Several people came up to Ken afterwards to thank him for his words, which many others were feeling but were hesitant to submit or present.

Brendan Mitchell, another candidate running for Chief of the Qalipu First Nation spoke at the end, and having visited many communities along the West Coast, said that not one person (Indigenous or non) felt that fracking was the right direction for them. An Indigenous artist and one of Mitchell’s supporters had a piece of art at the front of the room, made in part with the oil still leaking into Port-au-Port Bay.

The evening wrapped up earlier than expected (around the same time as the others), with the panel chair thanking everyone who had taken the time to participate in the submission and consultation processes.

One interesting note is the lack of municipal government participation in the process. Other than the Town of Kippins, no other municipality seems to have engaged in the process (and Gosine indicated the panel reached out to them). 

Having attended all four sessions, despite the direction of some of the questions asked by the panel and the direction they seemed to want to take the answers in, I have a very good feeling about this process. It is undeniable that not only are the local communities opposed to fracking and that social license does not exist here, but that the panel would be hard pressed to recommend the government do anything but extend or legislate the moratorium on fracking here in Newfoundland and Labrador.

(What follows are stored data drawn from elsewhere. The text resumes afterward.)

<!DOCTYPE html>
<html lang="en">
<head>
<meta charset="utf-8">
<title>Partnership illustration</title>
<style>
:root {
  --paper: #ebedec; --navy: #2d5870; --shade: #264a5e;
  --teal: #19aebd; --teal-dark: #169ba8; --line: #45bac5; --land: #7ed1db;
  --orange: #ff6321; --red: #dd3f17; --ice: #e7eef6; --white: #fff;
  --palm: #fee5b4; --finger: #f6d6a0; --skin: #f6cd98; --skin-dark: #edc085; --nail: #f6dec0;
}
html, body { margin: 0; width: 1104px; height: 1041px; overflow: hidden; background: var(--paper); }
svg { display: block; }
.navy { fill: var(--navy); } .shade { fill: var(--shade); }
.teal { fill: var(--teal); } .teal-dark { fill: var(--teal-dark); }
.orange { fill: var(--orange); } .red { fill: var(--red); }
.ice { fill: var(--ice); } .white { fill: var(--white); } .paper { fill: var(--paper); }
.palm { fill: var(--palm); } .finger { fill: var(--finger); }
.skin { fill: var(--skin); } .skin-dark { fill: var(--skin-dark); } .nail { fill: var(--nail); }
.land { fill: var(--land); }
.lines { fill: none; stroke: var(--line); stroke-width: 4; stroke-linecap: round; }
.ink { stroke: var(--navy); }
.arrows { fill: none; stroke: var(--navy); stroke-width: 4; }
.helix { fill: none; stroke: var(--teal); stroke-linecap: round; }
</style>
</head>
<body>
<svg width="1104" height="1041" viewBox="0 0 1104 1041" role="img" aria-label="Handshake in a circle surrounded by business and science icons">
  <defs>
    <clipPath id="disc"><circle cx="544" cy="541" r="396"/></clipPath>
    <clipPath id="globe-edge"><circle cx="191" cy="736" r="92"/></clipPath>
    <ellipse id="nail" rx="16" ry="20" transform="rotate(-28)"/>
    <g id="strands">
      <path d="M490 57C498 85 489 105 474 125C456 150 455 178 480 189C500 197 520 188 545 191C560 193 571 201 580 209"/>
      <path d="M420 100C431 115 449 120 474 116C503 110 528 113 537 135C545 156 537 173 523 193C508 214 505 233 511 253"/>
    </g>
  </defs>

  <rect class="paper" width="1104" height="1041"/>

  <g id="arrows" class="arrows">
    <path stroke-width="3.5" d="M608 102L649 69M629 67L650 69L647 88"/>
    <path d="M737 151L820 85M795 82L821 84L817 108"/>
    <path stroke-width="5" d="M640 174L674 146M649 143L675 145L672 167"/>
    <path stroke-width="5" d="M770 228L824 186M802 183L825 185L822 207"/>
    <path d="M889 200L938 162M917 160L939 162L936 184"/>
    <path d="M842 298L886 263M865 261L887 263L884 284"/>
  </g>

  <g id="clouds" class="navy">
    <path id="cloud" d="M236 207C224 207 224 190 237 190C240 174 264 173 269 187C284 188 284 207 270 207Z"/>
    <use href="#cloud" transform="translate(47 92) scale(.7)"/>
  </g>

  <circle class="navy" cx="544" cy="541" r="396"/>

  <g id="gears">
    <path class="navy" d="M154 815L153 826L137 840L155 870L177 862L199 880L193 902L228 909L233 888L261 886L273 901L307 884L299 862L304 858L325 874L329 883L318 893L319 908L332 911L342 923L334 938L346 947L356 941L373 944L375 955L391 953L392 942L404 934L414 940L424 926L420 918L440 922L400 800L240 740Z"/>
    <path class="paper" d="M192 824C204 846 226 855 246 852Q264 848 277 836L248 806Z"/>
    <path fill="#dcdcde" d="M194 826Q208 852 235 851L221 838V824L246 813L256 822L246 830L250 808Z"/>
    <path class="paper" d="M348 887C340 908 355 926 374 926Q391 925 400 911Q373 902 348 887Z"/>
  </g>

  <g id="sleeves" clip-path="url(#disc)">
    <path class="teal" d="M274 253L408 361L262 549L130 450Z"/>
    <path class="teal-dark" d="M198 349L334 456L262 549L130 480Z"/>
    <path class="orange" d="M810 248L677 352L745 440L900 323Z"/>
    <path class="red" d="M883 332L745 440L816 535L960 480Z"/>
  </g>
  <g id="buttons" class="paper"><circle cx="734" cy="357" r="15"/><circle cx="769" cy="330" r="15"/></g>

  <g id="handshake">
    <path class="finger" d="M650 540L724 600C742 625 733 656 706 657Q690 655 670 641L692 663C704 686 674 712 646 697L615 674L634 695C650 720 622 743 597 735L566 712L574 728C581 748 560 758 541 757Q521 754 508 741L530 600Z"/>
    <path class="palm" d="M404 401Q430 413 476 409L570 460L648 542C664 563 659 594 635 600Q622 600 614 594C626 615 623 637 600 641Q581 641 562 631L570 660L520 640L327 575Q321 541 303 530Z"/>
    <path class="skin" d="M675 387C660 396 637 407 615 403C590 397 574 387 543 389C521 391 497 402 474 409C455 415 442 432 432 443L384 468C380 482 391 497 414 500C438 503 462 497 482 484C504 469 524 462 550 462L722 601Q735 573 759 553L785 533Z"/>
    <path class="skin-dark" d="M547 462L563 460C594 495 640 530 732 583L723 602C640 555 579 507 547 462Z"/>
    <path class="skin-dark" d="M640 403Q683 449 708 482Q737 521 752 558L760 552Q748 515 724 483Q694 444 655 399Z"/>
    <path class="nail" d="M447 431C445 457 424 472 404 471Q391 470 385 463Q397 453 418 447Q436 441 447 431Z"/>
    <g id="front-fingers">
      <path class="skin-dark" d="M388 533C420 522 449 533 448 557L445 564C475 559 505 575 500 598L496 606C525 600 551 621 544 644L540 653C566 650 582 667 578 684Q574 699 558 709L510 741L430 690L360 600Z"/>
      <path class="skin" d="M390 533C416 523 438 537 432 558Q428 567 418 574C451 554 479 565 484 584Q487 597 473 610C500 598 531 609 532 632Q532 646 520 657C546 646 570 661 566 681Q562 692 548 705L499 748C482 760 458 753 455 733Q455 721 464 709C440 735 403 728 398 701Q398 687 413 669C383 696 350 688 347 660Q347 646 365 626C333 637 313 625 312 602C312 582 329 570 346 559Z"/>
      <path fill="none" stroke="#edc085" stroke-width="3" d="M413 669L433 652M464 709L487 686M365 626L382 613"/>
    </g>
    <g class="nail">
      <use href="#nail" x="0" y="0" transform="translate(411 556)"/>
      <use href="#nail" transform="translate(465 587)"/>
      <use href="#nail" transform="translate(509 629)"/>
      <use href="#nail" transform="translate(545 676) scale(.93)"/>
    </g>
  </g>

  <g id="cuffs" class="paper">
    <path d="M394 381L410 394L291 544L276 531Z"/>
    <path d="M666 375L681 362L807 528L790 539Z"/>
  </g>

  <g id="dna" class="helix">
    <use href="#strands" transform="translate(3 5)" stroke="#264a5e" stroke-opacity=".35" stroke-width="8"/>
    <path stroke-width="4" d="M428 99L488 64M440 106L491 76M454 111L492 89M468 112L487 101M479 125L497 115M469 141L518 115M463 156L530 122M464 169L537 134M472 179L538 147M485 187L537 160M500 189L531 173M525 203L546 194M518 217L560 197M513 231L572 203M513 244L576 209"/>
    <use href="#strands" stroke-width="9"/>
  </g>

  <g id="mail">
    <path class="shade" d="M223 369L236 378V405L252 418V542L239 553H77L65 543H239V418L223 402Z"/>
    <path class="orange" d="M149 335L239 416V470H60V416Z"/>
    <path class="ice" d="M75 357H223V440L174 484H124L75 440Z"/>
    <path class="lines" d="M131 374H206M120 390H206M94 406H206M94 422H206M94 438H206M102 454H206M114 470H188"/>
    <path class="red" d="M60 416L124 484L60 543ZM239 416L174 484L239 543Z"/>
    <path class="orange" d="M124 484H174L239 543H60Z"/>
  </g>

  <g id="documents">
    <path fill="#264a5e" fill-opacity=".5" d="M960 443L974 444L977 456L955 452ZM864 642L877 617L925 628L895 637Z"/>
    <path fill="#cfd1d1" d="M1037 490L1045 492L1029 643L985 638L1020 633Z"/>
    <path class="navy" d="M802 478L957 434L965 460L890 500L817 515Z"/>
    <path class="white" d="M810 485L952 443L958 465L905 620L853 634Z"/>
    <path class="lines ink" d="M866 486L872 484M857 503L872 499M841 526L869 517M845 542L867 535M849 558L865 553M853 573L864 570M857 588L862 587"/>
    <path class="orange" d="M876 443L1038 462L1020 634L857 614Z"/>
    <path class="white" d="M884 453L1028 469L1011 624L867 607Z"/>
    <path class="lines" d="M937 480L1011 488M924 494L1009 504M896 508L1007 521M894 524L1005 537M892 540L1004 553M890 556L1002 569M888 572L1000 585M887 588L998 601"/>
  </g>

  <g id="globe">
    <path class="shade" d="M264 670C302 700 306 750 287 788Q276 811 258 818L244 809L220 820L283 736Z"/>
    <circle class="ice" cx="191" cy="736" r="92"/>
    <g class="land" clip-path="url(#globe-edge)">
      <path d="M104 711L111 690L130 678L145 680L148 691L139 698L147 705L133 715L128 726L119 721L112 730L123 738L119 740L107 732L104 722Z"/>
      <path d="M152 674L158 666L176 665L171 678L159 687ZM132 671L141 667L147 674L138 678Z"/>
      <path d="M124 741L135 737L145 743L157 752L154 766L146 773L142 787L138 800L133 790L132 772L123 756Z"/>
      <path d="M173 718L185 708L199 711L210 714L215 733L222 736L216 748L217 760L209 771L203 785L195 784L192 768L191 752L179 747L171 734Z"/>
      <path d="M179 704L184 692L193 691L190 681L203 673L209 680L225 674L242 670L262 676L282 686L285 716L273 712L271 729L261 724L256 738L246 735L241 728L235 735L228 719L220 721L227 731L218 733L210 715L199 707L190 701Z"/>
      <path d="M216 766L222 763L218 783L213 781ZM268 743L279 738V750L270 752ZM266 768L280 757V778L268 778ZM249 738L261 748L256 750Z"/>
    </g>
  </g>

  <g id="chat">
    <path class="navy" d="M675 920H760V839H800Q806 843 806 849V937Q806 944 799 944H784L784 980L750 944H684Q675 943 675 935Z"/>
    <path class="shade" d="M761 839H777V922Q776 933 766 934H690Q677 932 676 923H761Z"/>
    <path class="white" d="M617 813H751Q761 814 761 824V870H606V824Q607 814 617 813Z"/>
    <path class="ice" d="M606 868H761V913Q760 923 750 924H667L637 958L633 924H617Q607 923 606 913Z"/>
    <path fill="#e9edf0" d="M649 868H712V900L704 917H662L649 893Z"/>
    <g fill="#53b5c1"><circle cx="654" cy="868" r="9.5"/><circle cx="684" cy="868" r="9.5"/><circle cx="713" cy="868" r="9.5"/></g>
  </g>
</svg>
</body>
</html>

A huge thank you to friends and allies Raymond Cusson and Graham Oliver for all of their work not just this past week but the years leading up to this moment. And for being wonderful hosts too! I look forward to working more with this group who I have come to respect and admire.